• SOURCE MATERIAL
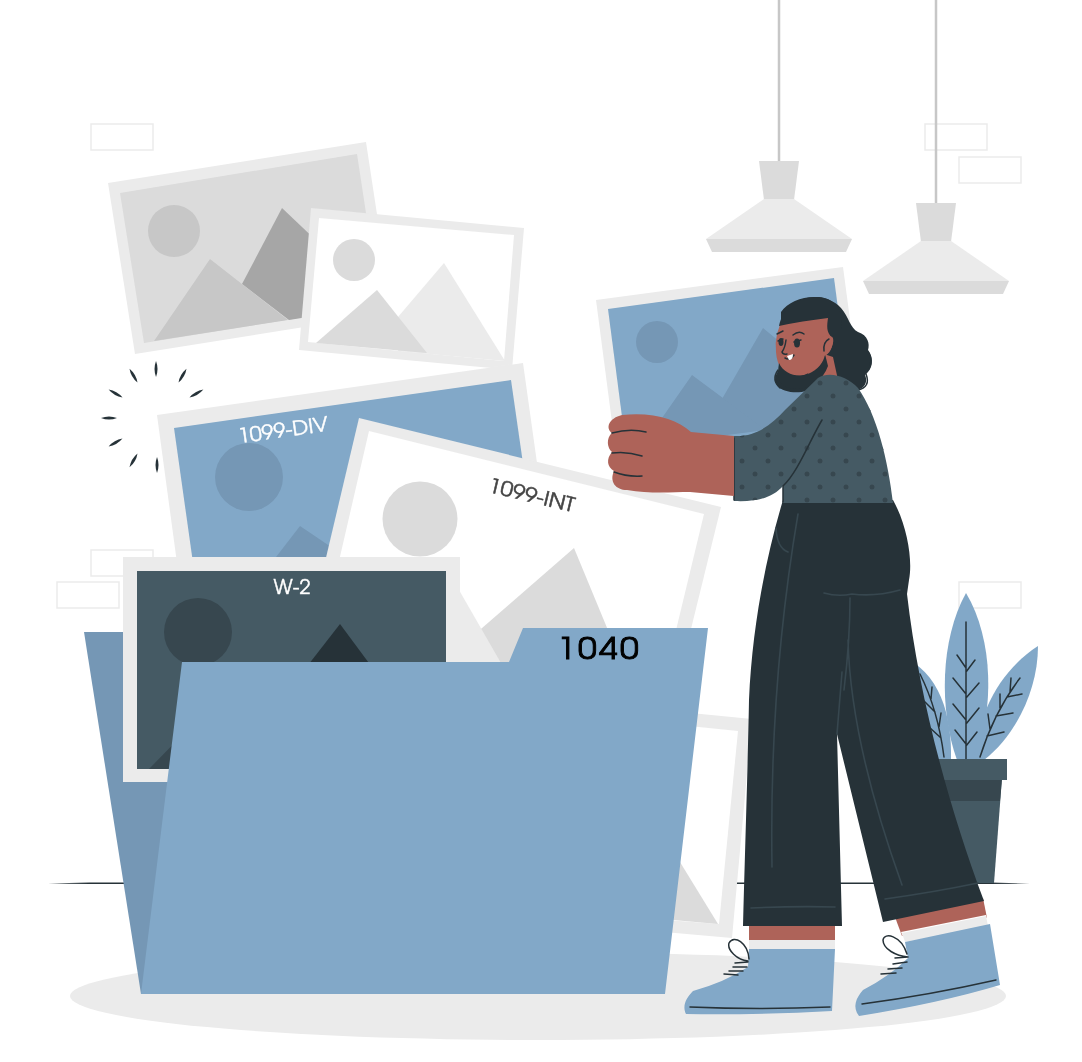
<!DOCTYPE html>
<html lang="en">
<head>
<meta charset="utf-8">
<title>Tax forms folder</title>
<style>
:root{--blue:#82a8c8;--blue-deep:#7597b5;--slate:#455a64;--slate-deep:#37474f;--ink:#263238;--skin:#ae6359;--frame:#ebebeb;--grey:#dbdbdb;--grey-mid:#c7c7c7;--grey-dark:#a6a6a6;--white:#fff}
html,body{margin:0;width:1082px;height:1062px;overflow:hidden;background:var(--white)}
svg{display:block}
.blue{fill:var(--blue)}.blue-deep{fill:var(--blue-deep)}.slate{fill:var(--slate)}.slate-deep{fill:var(--slate-deep)}
.ink{fill:var(--ink)}.skin{fill:var(--skin)}.frame{fill:var(--frame)}.grey{fill:var(--grey)}.grey-mid{fill:var(--grey-mid)}.grey-dark{fill:var(--grey-dark)}.white{fill:var(--white)}
.line{fill:none;stroke:var(--ink);stroke-width:1.5;stroke-linecap:round;stroke-linejoin:round}
.seam{fill:none;stroke:var(--slate-deep);stroke-width:1.6;stroke-linecap:round}
.brick{fill:none;stroke:var(--frame);stroke-width:1.5}
.cord{stroke:var(--grey-mid);stroke-width:2.5}
.label{font-family:"TeX Gyre Adventor",Inter,sans-serif;font-size:20px;text-anchor:middle;stroke-width:.5}
.label-light{fill:var(--white);stroke:var(--white)}
.label-dark{fill:#444;stroke:#444}
.label-tab{font-size:29px;fill:#000;stroke:#000;stroke-width:.8;letter-spacing:2px}
</style>
</head>
<body>
<svg width="1082" height="1062" viewBox="0 0 1082 1062" role="img" aria-label="Woman putting tax forms into a large folder">
<defs>
  <rect id="brick" class="brick" width="62" height="26"/>
  <g id="lamp">
    <path class="cord" d="M0-220V4"/>
    <path class="grey" d="M-20 0H20L15 39H-15Z"/>
    <path class="frame" d="M-15 38H15L73 78H-73Z"/>
    <path class="grey" d="M-73 78H73L67 91H-67Z"/>
  </g>
  <pattern id="dots" width="26" height="26" patternUnits="userSpaceOnUse" patternTransform="translate(752 393)">
    <circle class="slate-deep" cx="3" cy="3" r="2.5"/>
    <circle class="slate-deep" cx="16" cy="16" r="2.5"/>
  </pattern>
  <path id="ray" class="ink" d="M0-57Q3-49 0-41Q-3-49 0-57Z"/>
</defs>

<g id="wall">
  <use href="#brick" x="91" y="124"/>
  <use href="#brick" x="925" y="124"/>
  <use href="#brick" x="959" y="157"/>
  <use href="#brick" x="91" y="550"/>
  <use href="#brick" x="57" y="582"/>
  <use href="#brick" x="959" y="582"/>
  <path d="M48 883.5L90 882.5H990L1030 883.5L990 884H90Z" class="ink"/>
</g>

<g id="lamps">
  <use href="#lamp" x="779" y="161"/>
  <use href="#lamp" x="936" y="203"/>
</g>

<ellipse id="floor-shadow" class="frame" cx="538" cy="996" rx="468" ry="44"/>

<g id="plant">
  <path class="blue" d="M966 593C994 640 994 710 975 760H957C939 710 940 640 966 593Z"/>
  <path class="blue" d="M1038 646C1038 690 1016 735 984 760H974C978 715 998 672 1038 646Z"/>
  <path class="blue" d="M900 655C940 672 952 715 951 760H938C915 738 902 700 900 655Z"/>
  <path class="line" d="M966 622V760M966 668L957 655M966 672L975 660M966 694L953 678M966 698L979 683M966 720L953 704M966 724L979 708M966 744L955 730M966 746L977 732M1020 678Q994 712 980 757M1010 692L1011 678M1007 697L1022 694M1000 708L1000 694M996 716L1013 713M990 729L988 714M987 736L1004 732M920 674Q938 710 944 757M931 699L932 687M935 712L924 701M939 727L941 713M941 738L929 727"/>
  <path class="slate" d="M930 778H1002L994 883H942Z"/>
  <path class="slate-deep" d="M930 778H1002L1000 801H934Z"/>
  <path class="slate" d="M924 759H1007V780H924Z"/>
</g>

<g id="photo-grey">
  <path class="frame" d="M108 183L366 142L392 313L135 354Z"/>
  <path class="grey" d="M120 193L357 154L380 305L144 343Z"/>
  <circle class="grey-mid" cx="174" cy="231" r="26"/>
  <path class="grey-dark" d="M282 208L342 265L320 315L289 320L242 284Z"/>
  <path class="grey-mid" d="M210 259L288 320L154 341Z"/>
</g>

<g id="photo-white">
  <path class="frame" d="M311 208L524 228L512 370L299 350Z"/>
  <path class="white" d="M319 218L514 235L504 361L308 342Z"/>
  <circle class="grey" cx="354" cy="260" r="21"/>
  <path class="frame" d="M444 263L505 361L398 351L398 317Z"/>
  <path class="grey" d="M377 290L427 353L316 343Z"/>
</g>

<g id="sparkle" transform="translate(158 418)">
  <use href="#ray" transform="translate(-2 0)"/>
  <use href="#ray" transform="rotate(30)"/>
  <use href="#ray" transform="translate(-4 0)rotate(60)"/>
  <use href="#ray" transform="rotate(-30)"/>
  <use href="#ray" transform="rotate(-60)"/>
  <use href="#ray" transform="rotate(-90)"/>
  <use href="#ray" transform="rotate(-120)"/>
  <use href="#ray" transform="rotate(-150)"/>
  <use href="#ray" transform="translate(-1 -2)rotate(180)"/>
</g>

<path id="folder-back" class="blue-deep" d="M84 632H190V994H141Z"/>

<g id="form-1099-div">
  <path class="frame" d="M157 415L523 363L552 570L182 600Z"/>
  <path class="blue" d="M174 428L511 380L534 540L194 570Z"/>
  <circle class="blue-deep" cx="249" cy="477" r="34"/>
  <path class="blue-deep" d="M300 526L340 553V570H266Z"/>
  <text class="label label-light" transform="translate(284 437)rotate(-8)" textLength="91" lengthAdjust="spacingAndGlyphs">1099-DIV</text>
</g>

<g id="form-1099-int">
  <path class="frame" d="M359 418L721 507L676 690L440 700L316 600Z"/>
  <path class="white" d="M369 431L704 514L664 680L480 690L330 600Z"/>
  <circle class="grey" cx="420" cy="519" r="37.5"/>
  <path class="grey" d="M574 548L610 635V690H480L474 635Z"/>
  <text class="label label-dark" transform="translate(530 502)rotate(13.5)" textLength="88" lengthAdjust="spacingAndGlyphs">1099-INT</text>
</g>

<path class="frame" d="M459 590L505 670H440V590Z"/>

<g id="form-w2">
  <path class="frame" d="M123 557H460V782H123Z"/>
  <path class="slate" d="M137 571H446V769H137Z"/>
  <circle class="slate-deep" cx="198" cy="632" r="34"/>
  <path class="ink" d="M340 624L380 678H298Z"/>
  <path class="slate-deep" d="M149 769L190 727V769Z"/>
  <text class="label label-light" x="292" y="594" textLength="37" lengthAdjust="spacingAndGlyphs">W-2</text>
</g>

<g id="photo-behind-folder">
  <path class="frame" d="M640 708L752 719L732 938L630 929Z"/>
  <path class="white" d="M640 721L738 731L719 924L640 918Z"/>
  <path class="grey" d="M664 836L718 924L640 917Z"/>
</g>

<g id="folder-front">
  <path class="blue" d="M182 662H509L523 628H708L665 994H141Z"/>
  <text class="label label-tab" x="599" y="659" textLength="84" lengthAdjust="spacingAndGlyphs">1040</text>
</g>

<g id="photo-held">
  <path class="frame" d="M596 300L843 267L866 440L619 476Z"/>
  <path class="blue" d="M608 309L834 278L854 430L628 463Z"/>
  <circle class="blue-deep" cx="657" cy="342" r="21"/>
  <path class="blue-deep" d="M763 328L820 375V420L764 432L722 399Z"/>
  <path class="blue-deep" d="M692 375L766 430L650 445L655 428Z"/>
</g>

<g id="woman">
  <g id="shoe-back">
    <path class="skin" d="M895 917L983 898L987 918L902 936Z"/>
    <path class="white" d="M901 932L986 915L989 927L906 944Z"/>
    <path class="frame" d="M902 933L986 916L988 926L905 942Z"/>
    <path class="blue" d="M905 942L990 924L1000 985Q940 1003 859 1016C852 1007 856 998 863 990Q890 976 908 958Z"/>
    <path class="line" d="M862 1004Q930 995 996 980M908 957C896 956 883 949 883 940C884 932 901 935 907 954M908 957L895 958M907 962L893 964M902 968L888 969M896 973L881 974" stroke-width="2"/>
  </g>
  <g id="shoe-front">
    <path class="skin" d="M749 922H835V943H749Z"/>
    <path class="frame" d="M749 940H835V951H749Z"/>
    <path class="blue" d="M749 949H835L832 1011Q760 1015 686 1014C682 1006 686 998 693 991Q725 982 748 967Z"/>
    <path class="line" d="M690 1007Q760 1010 830 1007M748 961C737 960 727 950 729 943C734 934 748 943 749 959M748 962L735 963M747 967L733 967M743 971L729 971M738 975L724 974" stroke-width="2"/>
  </g>
  <g id="trousers">
    <path class="ink" d="M783 500H893C907 525 913 560 909 580L907 594C918 690 946 800 984 901L883 922L837 734L842 926H743C745 850 748 760 749 700C752 630 765 560 783 500Z"/>
    <path class="seam" d="M798 514C780 620 770 740 772 867M824 593Q838 597 852 594Q875 597 900 590M850 598Q850 640 844 690M848 640C850 720 875 810 902 885M776 528Q777 548 788 552M751 908Q795 906 835 907M885 899Q935 892 978 883M837 734L842 672"/>
  </g>
  <g id="hair-back">
    <path class="ink" d="M781 312C792 296 825 290 841 308C849 317 850 328 858 332C868 335 870 344 868 350C875 359 872 370 865 375C869 384 862 391 853 390C846 391 838 388 832 382L806 391C797 394 781 392 777 385C772 378 778 372 781 366Z"/>
    <path class="line" d="M866 349Q874 358 869 369M866 374Q871 387 858 390M778 370Q771 380 780 388"/>
  </g>
  <g id="head">
    <path class="skin" d="M818 352L833 357L838 380L815 396L808 374Z"/>
    <path class="skin" d="M784 318Q812 319 828 314L830 336C837 336 832 354 823 356C819 369 808 376 796 376C783 375 777 366 776 352Q774 333 784 318Z"/>
    <path class="ink" d="M779 326C783 307 799 296 819 297C834 298 845 311 841 330L832 337C826 333 827 325 828 318Q802 321 779 326Z"/>
    <path class="ink" d="M779 363C784 374 797 378 808 374C818 370 824 362 825 354L828 366C822 382 808 392 790 388Q775 386 779 363Z"/>
    <path class="skin" d="M821 338C829 331 835 337 832 346C830 354 824 358 820 355Z"/>
    <path class="line" d="M829 339Q823 342 824 351M786 340Q785 348 782 352Q783 355 787 354M777 334L783 331M793 335Q799 330 804 334M778 341L783 339M794 342L801 340M785 358Q790 361 794 355"/>
    <ellipse class="ink" cx="781" cy="342" rx="2.5" ry="4"/>
    <ellipse class="ink" cx="797" cy="343" rx="3" ry="4.5"/>
    <path class="white" d="M787 356L793 354Q793 360 789 360Z"/>
  </g>
  <g id="blouse">
    <path id="blouse-shape" class="slate" d="M818 378C829 371 847 376 858 388C877 415 888 460 893 503H783V486C772 498 757 502 734 501V436C757 437 772 424 785 410Z"/>
    <path fill="url(#dots)" d="M818 378C829 371 847 376 858 388C877 415 888 460 893 503H783V486C772 498 757 502 734 501V436C757 437 772 424 785 410Z"/>
    <path class="line" d="M822 420C810 440 798 472 783 486V502"/>
    <path class="line" d="M734 438V500"/>
  </g>
  <g id="hand">
    <path class="skin" d="M734 436L691 432C676 419 654 412 622 415C609 418 605 428 612 433C606 438 607 448 612 452C606 459 607 467 614 471C609 482 616 490 627 490C650 494 672 492 690 492L734 496Z"/>
    <path class="line" d="M612 433Q630 428 646 432M612 453Q627 451 642 456M614 472Q627 477 642 476"/>
  </g>
</g>
</svg>
</body>
</html>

• WHAT THIS TASK INVOLVES
Consider the material above. Report how many of its lines contain the word "pattern", and nothing more.

• RESPONSE
2